Intel and Nokia form alliance for mobile computing

Intel and Nokia form long-term strategic relationship to develop next generation of mobile computing devices

Tags: Intel CorporationNokia CorporationOpen sourceUSA
  • E-Mail
Intel and Nokia form alliance for mobile computing The relationship would focus on bringing the best of communications and computing in a device that would fit in your pocket says Chandrasekher.
By  Mark Sutton Published  June 23, 2009

Nokia and Intel have announced a new strategic alliance to develop new models of mobile computing.

The two companies today revealed that they have entered into a “long term strategic relationship” to develop mobile devices based on the Intel Architecture.

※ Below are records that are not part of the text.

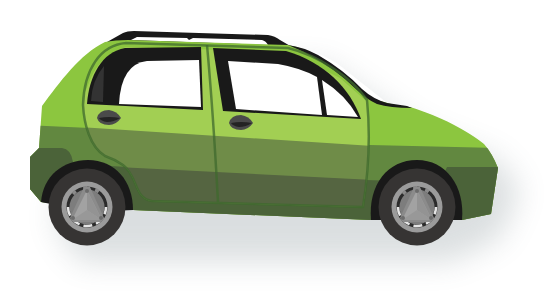
<!DOCTYPE html>
<html lang="en">
<head>
<meta charset="utf-8">
<title>Green hatchback</title>
<style>
:root {
  --lime: #8cc63f;
  --lime-door: #a2cf53;
  --moss: #628840;
  --moss-door: #6f8c48;
  --forest: #4b6339;
  --forest-door: #556541;
  --seam: #3f6a2e;
  --black: #191919;
  --tyre: #363433;
  --rim: #9b9b9b;
  --hub: #7d7d7d;
  --glass: #ffffff;
}
html, body { margin: 0; background: #fff; overflow: hidden; }
svg { display: block; width: 552px; height: 299px; }
.seam { fill: none; stroke: var(--seam); stroke-width: 2.5; stroke-opacity: .75; }
.trim { fill: var(--black); }
.glass { fill: var(--glass); }
</style>
</head>
<body>
<svg viewBox="0 0 552 299" role="img" aria-label="Side view of a small green hatchback car">
  <defs>
    <path id="body-shape" d="M42 106C60 82 80 54 105 42Q115 40 128 40L288 45Q305 48 325 59L375 97Q386 105 410 107C440 116 468 131 484 144Q492 153 498 168L491 214L462 220L371 220L133 210L41 202L30 189V157L39 148Z"/>
    <path id="door-shape" d="M83 105C84 70 100 45 126 43L288 48C318 55 352 78 367 100Q372 150 363 207L152 201C134 199 138 176 123 165Q114 159 105 156C90 147 84 124 83 105Z"/>
    <clipPath id="body-clip"><use href="#body-shape"/></clipPath>
    <clipPath id="door-clip"><use href="#door-shape"/></clipPath>
    <filter id="soften" x="-20%" y="-30%" width="140%" height="160%"><feGaussianBlur stdDeviation="15"/></filter>
    <g id="wheel">
      <circle r="38.5" fill="var(--tyre)"/>
      <circle r="25.5" fill="var(--rim)"/>
      <circle r="19" fill="var(--hub)" stroke="#2b2b2b" stroke-width="3"/>
      <path d="M-19 0A19 19 0 0 0 19 0" fill="none" stroke="#e4e4e4" stroke-width="2.5" stroke-dasharray="9 4"/>
      <path d="M-14 -13A19 19 0 0 1 14 -13" fill="none" stroke="#8a8a8a" stroke-width="3.5" stroke-dasharray="4 8"/>
      <path d="M-3 -20H3L17 11L14 15H-14L-17 11Z" fill="#8b8b8b"/>
      <path d="M0 -17L15 13H-15Z" fill="#a2a2a2"/>
      <path d="M0 -17L15 13L0 3Z" fill="#939393"/>
      <path d="M0 3L15 13H-15Z" fill="#989898"/>
      <g fill="#6c6c6c"><circle cy="-16" r="2"/><circle cx="-14" cy="11" r="2"/><circle cx="14" cy="11" r="2"/></g>
    </g>
    <g id="handle">
      <path d="M-12 0Q-10 -8 0 -8Q8 -7 12 0Q7 7 0 7Q-10 7 -12 0Z" fill="#4a4a4a"/>
      <path d="M-10 0Q0 -2 11 0Q5 4 -2 4Q-8 3 -10 0Z" fill="#232323"/>
    </g>
  </defs>

  <rect width="552" height="299" fill="#fff"/>
  <path id="shadow" d="M75 130L140 65H325L420 130L498 160L520 190L500 238L450 262H80L55 225Z" fill="#6a7a80" opacity=".24" filter="url(#soften)"/>

  <g id="roof-rack">
    <path class="trim" d="M107 42L123 33Q127 31 134 31L268 35Q275 36 280 40L292 47L270 46L130 41Z"/>
    <path class="glass" d="M131 40L137 37L187 38L189 40L193 38L262 40Q266 41 268 45Z"/>
  </g>

  <g id="body" clip-path="url(#body-clip)">
    <rect x="25" y="35" width="480" height="190" fill="var(--lime)"/>
    <path d="M25 125L90 128L370 145L500 148V225H25Z" fill="var(--moss)"/>
    <path d="M25 148H62Q71 149 73 162L110 166L365 180L440 182L447 167H500V225H25Z" fill="var(--forest)"/>
  </g>

  <g id="doors" clip-path="url(#door-clip)">
    <rect x="80" y="40" width="292" height="170" fill="var(--lime-door)"/>
    <path d="M80 127L372 146V210H80Z" fill="var(--moss-door)"/>
    <path d="M80 165L372 180V210H80Z" fill="var(--forest-door)"/>
    <path d="M80 40H372V106L340 78L288 52L126 47Q100 55 90 80L80 105Z" fill="var(--lime)"/>
  </g>

  <g id="windscreen">
    <path class="glass" d="M298 48Q318 51 338 64L386 102Q373 101 362 91Q338 68 298 48Z"/>
    <path class="trim" d="M288 45Q303 47 318 55Q344 70 362 89Q373 99 387 103L407 106L412 108Q390 108 377 104Q366 99 357 90Q335 68 304 52Z"/>
  </g>

  <g id="rear-window">
    <path class="trim" d="M87 104C89 76 102 52 125 48L201 47L203 110Z"/>
    <path d="M91 101Q92 80 104 66L103 102Z" fill="#333"/>
    <path class="glass" d="M119 104Q121 64 147 61L199 60L201 107Z"/>
  </g>

  <g id="front-window">
    <path class="trim" d="M213 48L286 51C324 62 350 88 361 119L223 111Z"/>
    <path class="glass" d="M228 61L278 64Q301 68 317 77L322 115L236 109Z"/>
    <path class="glass" d="M322 80Q346 95 358 117L327 115Z"/>
  </g>

  <g id="door-seams">
    <use href="#door-shape" class="seam"/>
    <path class="seam" d="M207 45Q213 110 218 202"/>
  </g>

  <use href="#handle" x="109" y="118"/>
  <use href="#handle" x="241" y="123"/>

  <g id="wheel-arches" class="trim">
    <path d="M41 202C43 176 63 160 88 160C115 160 133 181 133 210L90 212Z"/>
    <path d="M371 220C368 184 388 160 417 160C446 160 465 186 462 220Z"/>
  </g>
  <use href="#wheel" x="87" y="207"/>
  <use href="#wheel" x="417" y="207"/>
</svg>
</body>
</html>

The two will collaborate on R&D, using their respective strengths in computer architecture and mobile communications to develop new concepts, particularly with connecting new users to a rich, mobile internet experience.

Anand Chandrasekher, Intel Corporation senior vice president and general manager, Ultra Mobility Group described the move as “one of this year’s most significant collaborations in our respective industries”.

Kai Oistamo, executive vice president, Devices, Nokia told analysts and media in a conference call: “The companies will work together on Intel architecture based-device, and chipset architectures, from which to build future mobile computing devices, leveraging the best expertise in both companies, as the leaders in their fields.”

The relationship will also include collaboration on key mobile initiatives for open source software, including the Moblin and Maemo Linux-based mobile operating systems.

Intel will also licence Nokia's HSPA/3G modem technologies, to add to its existing Wi-Fi and WiMAX technology, to maximize the delivery broadband internet to mobile users.

Neither company would be drawn on the specifics of new types of devices that would be developed, other than to say that they would go beyond existing mobile devices and architecture.

“It is about development and innovation in Intel architecture to further the future of mobile computing, and to bring the best of communications and computing in a device that would fit in your pocket,” said Chandrasekher.

The relationship will not affect Nokia’s commitment to ARM processor architecture.

Add a Comment

Your display name This field is mandatory

Your e-mail address This field is mandatory (Your e-mail address won't be published)

Security code